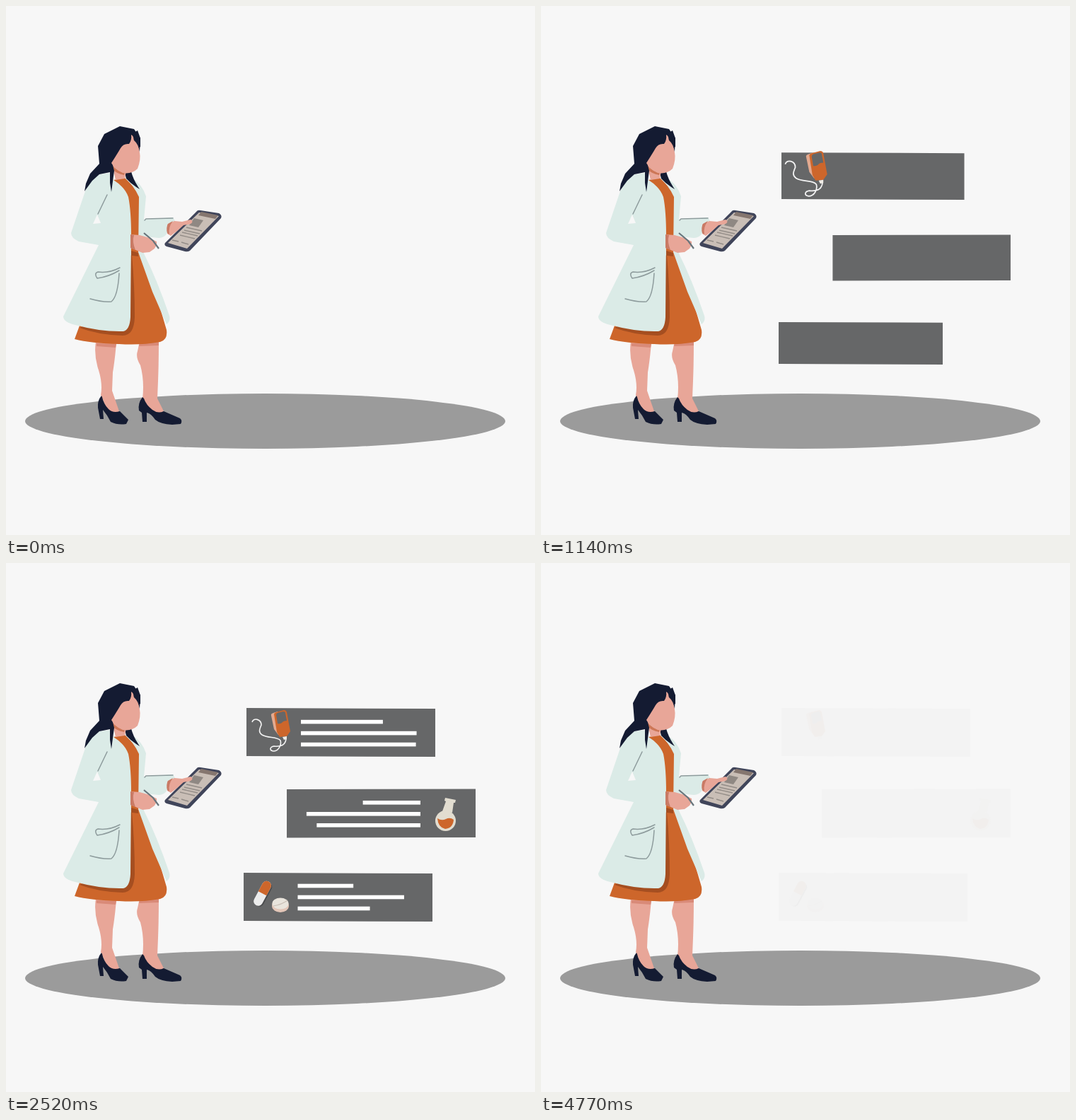
Recreate the animation shown at these times as an HTML page. Size 748 by 748 pixels, loop 4830 ms.

```html
<!DOCTYPE html>
<html lang="en">
<head>
<meta charset="utf-8">
<title>Medical notes</title>
<style>
  html, body { margin: 0; width: 100%; height: 100%; overflow: hidden; background: #f7f7f7; }
  svg { display: block; width: 100%; height: 100%; }
  .navy { fill: #141b32; }
  .skin { fill: #e8a698; }
  .coat { fill: #dbebe7; }
  .orange { fill: #cd662b; }
  .rust { fill: #a54e20; }
  .bar { fill: #666768; }
  .fold { fill: none; stroke: #8d9b9c; stroke-width: 1.5; stroke-linecap: round; }
</style>
</head>
<body>
<svg viewBox="0 0 748 748">
  <ellipse cx="366.5" cy="587" rx="339.5" ry="39" fill="#9b9b9b"/>

  <g id="doctor">
    <!-- legs and shoes -->
    <path class="skin" d="M127 474 L156 476 Q154 500 151 518 L150 544 L160 573 Q150 580 141 566 L134 550 Q137 535 131 515 Q124 495 127 474Z"/>
    <path class="skin" d="M189 474 L216 473 Q216 505 215 530 L214 555 L223 573 Q210 580 200 568 L193 556 Q196 530 190 508 Q183 497 186 488Z"/>
    <path fill="#d98a78" d="M128 477 L156 478 L155 483 L128 481Z M189 477 L216 474 L216 480 L188 481Z"/>
    <path class="navy" d="M135 551 Q129 558 130 568 L133 584 L138 584 L137 571 Q143 578 148 588 Q158 593 170 591 L173 585 L161 573 Q151 576 145 570 Q138 563 136 553Z"/>
    <path class="navy" d="M193 553 Q186 562 188 572 L192 575 L193 588 L199 588 L199 575 Q205 576 211 585 Q218 591 235 592 L247 591 Q250 586 246 583 L223 573 Q215 577 207 571 Q198 564 195 555Z"/>

    <!-- dress -->
    <path class="orange" d="M152 246 L168 243 L185 260 L189 268 L189 350 Q207 388 227 458 Q229 472 218 475 Q190 480 160 478 Q120 477 97 471 L104 452 L177 352 L172 270Z"/>
    <path class="rust" d="M177 346 L187 349 L187 354 L178 353 Q182 395 182 440 Q181 466 165 466 Q130 465 104 455 L140 440 L174 440Z"/>

    <!-- coat -->
    <path class="coat" d="M168 242 L182 246 Q193 254 198 269 L195 302 L236 299 L239 304 L229 309 L228 321 Q224 328 216 328 L196 326 L195 350 Q214 388 231 438 Q233 446 227 450 L207 404 L187 348 L188 270 Q182 256 168 242Z"/>
    <path class="coat" d="M148 236 L152 246 Q168 256 173 270 Q177 290 177 325 L176 440 Q175 458 166 460 Q135 461 98 451 Q81 447 81 439 L131 338 L103 333 Q92 328 92 321 L112 262 Q118 246 132 238Z"/>
    <path fill="#f7f7f7" d="M129 295 L134 307 L123 308Z"/>
    <path class="fold" d="M143 267 L130 294"/>
    <path class="fold" d="M161 370 Q146 378 130 376 Q124 378 129 385 Q145 383 160 374 M119 414 Q136 419 149 418 Q158 411 160 378"/>
    <path class="fold" d="M196 303 L198 301 L236 300"/>

    <!-- head -->
    <path class="navy" d="M168 236 L177 234 Q180 246 189 259 Q177 252 170 244Z"/>
    <path class="skin" d="M150 224 L170 233 L168 244 L155 246Z"/>
    <path fill="#cd7757" d="M150 225 Q158 235 168 235 L167 239 Q156 237 151 231Z"/>
    <path class="navy" d="M161 170 L181 174 L190 187 L190 199 L150 221 L153 233 L149 263 L147 250 L147 235 L132 238 L122 247 L111 262 L113 251 L119 237 L132 223 L130 198 L139 181Z"/>
    <path class="skin" d="M149 222 Q158 208 162 201 Q166 194 174 195 Q178 190 177 182 Q181 184 181 190 L186 189 Q188 202 189 207 Q191 217 186 230 Q178 238 165 236 Q154 231 149 222Z"/>
    <path class="navy" d="M178 181 L186 176 L190 187 L189 206 Q187 195 181 190 Q181 185 178 181Z"/>

    <!-- tablet and hands -->
    <path fill="#40455a" d="M269 291 Q271 288 275 289 L301 293 Q306 296 304 300 L260 346 Q257 348 253 347 L227 340 Q223 338 225 335Z"/>
    <path fill="#c9beb6" d="M273 292 L301 297 L256 343 L229 335Z"/>
    <path fill="#85766f" d="M276 291 L300 296 L296 301 L272 296Z"/>
    <path fill="#8f8883" d="M266 300 L279 303 L272 313 L259 310Z"/>
    <path fill="none" stroke="#938c87" stroke-width="1.4" d="M255 313 L277 318 M252 317 L274 322 M249 320 L271 325 M246 324 L267 329 M235 331 L244 333 M248 334 L258 337"/>
    <path class="skin" d="M228 309 L238 304 L249 305 L261 302 Q266 305 261 308 L251 310 L242 318 L233 325 L228 322Z"/>
    <path fill="#c97a65" d="M229 308 L236 304 Q229 313 231 323 L228 321 Q226 314 229 308Z"/>
    <path class="skin" d="M176 323 L189 324 L200 327 L213 333 Q214 337 210 343 L203 348 L193 349 L176 342Z"/>
    <path fill="#c97a65" d="M176 323 L181 324 Q178 333 183 345 L176 342Z"/>
    <path fill="none" stroke="#68757c" stroke-width="2.2" d="M195 321 L208 332 L216 343"/>
  </g>

  <g id="notes">
    <!-- data-grow and data-pop: pivot x, pivot y, start, time constant or duration -->
    <polygon class="bar" data-grow="340 273.5 505 184" points="340,205 607,206 607,274 340,273"/>
    <polygon class="bar" data-grow="664 388 618 183" points="397,320 664,319.5 664,388 397,388.5"/>
    <polygon class="bar" data-grow="336 506.5 768 183" points="336,438 603,439 603,507 336,506"/>

    <g data-pop="375 238 880 450">
      <path fill="none" stroke="#f4f4f4" stroke-width="1.6" d="M348 225 C350 218 361 221 361 229 C358 236 357 239 362 243 C370 248 384 245 388 251 C390 258 385 266 378 266 C372 265 373 260 379 259 C388 260 396 258 396 247"/>
      <path fill="#e3aa90" d="M375 216 Q374 213 378 212 L384 210 L389 244 L385 243 L379 235Z"/>
      <path class="orange" d="M379 214 Q379 212 382 211 L393 208 Q396 208 397 211 L402 238 L397 245 L387 246 L383 239Z"/>
      <path class="bar" d="M382 215 Q382 213 384 212 L392 210 Q395 210 395 212 L397 223 Q392 223 390 226 Q387 228 384 227Z"/>
      <path fill="#f0ece6" d="M391 246 L397 245 L397 249 L393 250Z"/>
    </g>

    <g data-pop="621 356 1150 430">
      <path fill="#e2ddd0" d="M621 332 L636 335 L635 339 L633 339 L631 353 L617 351 L622 337 L620 336Z"/>
      <circle cx="621.5" cy="364.5" r="14.5" fill="#e2ddd0"/>
      <path class="orange" d="M610 361 Q616 365 622 362 Q628 359 633 363 Q632 375 621 376 Q611 374 610 361Z"/>
    </g>

    <g data-pop="363 467.5 1548 450">
      <g transform="translate(363 467.5) rotate(28)">
        <rect x="-5" y="-18" width="13" height="37" rx="6.5" fill="#4b4c4e"/>
        <rect x="-7" y="-19" width="13" height="38" rx="6.5" fill="#ececec"/>
        <path class="orange" d="M-7 0 V-12.5 A6.5 6.5 0 0 1 6 -12.5 V0Z"/>
      </g>
    </g>
    <g data-pop="388 483.5 1548 450">
      <ellipse cx="388" cy="484.5" rx="12" ry="9.5" fill="#e3c6b8"/>
      <ellipse cx="388" cy="481.5" rx="11.5" ry="8" fill="#e9e4dc"/>
      <path fill="none" stroke="#c9bfb5" stroke-width="1.2" d="M378 485 Q390 483 398 477"/>
    </g>
  </g>
</svg>
<script>
  const LOOP = 4830, STEP = 30;
  const notes = document.getElementById('notes');
  const settle = (t, tau) => t <= 0 ? 0 : 1 - Math.exp(-t / tau);
  const backOut = u => {
    if (u <= 0) return 0;
    const v = Math.min(u, 1) - 1;
    return 1 + 2.70158 * v ** 3 + 1.70158 * v * v;
  };

  // Text lines: fixed end x, signed widths, first y, first start, time constant
  const blocks = [
    [417, [116, 164, 164], 221.8, 1363, 163],
    [586, [-82, -164, -153], 336, 1420, 225],
    [412.5, [81.5, 164, 127], 453.7, 1775, 222]
  ];
  for (const [x, widths, y, start, tau] of blocks) {
    widths.forEach((w, i) => {
      const line = document.createElementNS('http://www.w3.org/2000/svg', 'rect');
      const attrs = { x: Math.min(x, x + w), y: y + i * 16, width: Math.abs(w), height: 5.6, fill: '#fff' };
      for (const name in attrs) line.setAttribute(name, attrs[name]);
      line.dataset.write = [x, y, start + i * 192, tau].join(' ');
      notes.append(line);
    });
  }

  const parts = ['grow', 'pop', 'write'].flatMap(kind =>
    [...notes.querySelectorAll(`[data-${kind}]`)].map(el =>
      ({ el, kind, spec: el.dataset[kind].split(' ').map(Number) })));

  function draw(t) {
    // Every part fades on its own, so the bars show through what lies on them
    const opacity = Math.max(0.026, Math.min(1, (4800 - t) / 1160));
    for (const { el, kind, spec: [x, y, start, span] } of parts) {
      const s = kind === 'pop' ? backOut((t - start) / span) : settle(t - start, span);
      const sy = kind === 'write' ? 1 : s;
      el.setAttribute('transform', `translate(${x} ${y}) scale(${s} ${sy}) translate(${-x} ${-y})`);
      el.style.visibility = s > 0 ? 'visible' : 'hidden';
      el.style.opacity = opacity;
    }
  }

  const origin = performance.now();
  function tick() {
    const t = (performance.now() - origin) % LOOP;
    draw(t - t % STEP);
    requestAnimationFrame(tick);
  }
  tick();
</script>
</body>
</html>
```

> **Exercise description**: Among the entries, how many lines contain the string "coat"? Give the number without anything else.

> **Solution to this task**: 4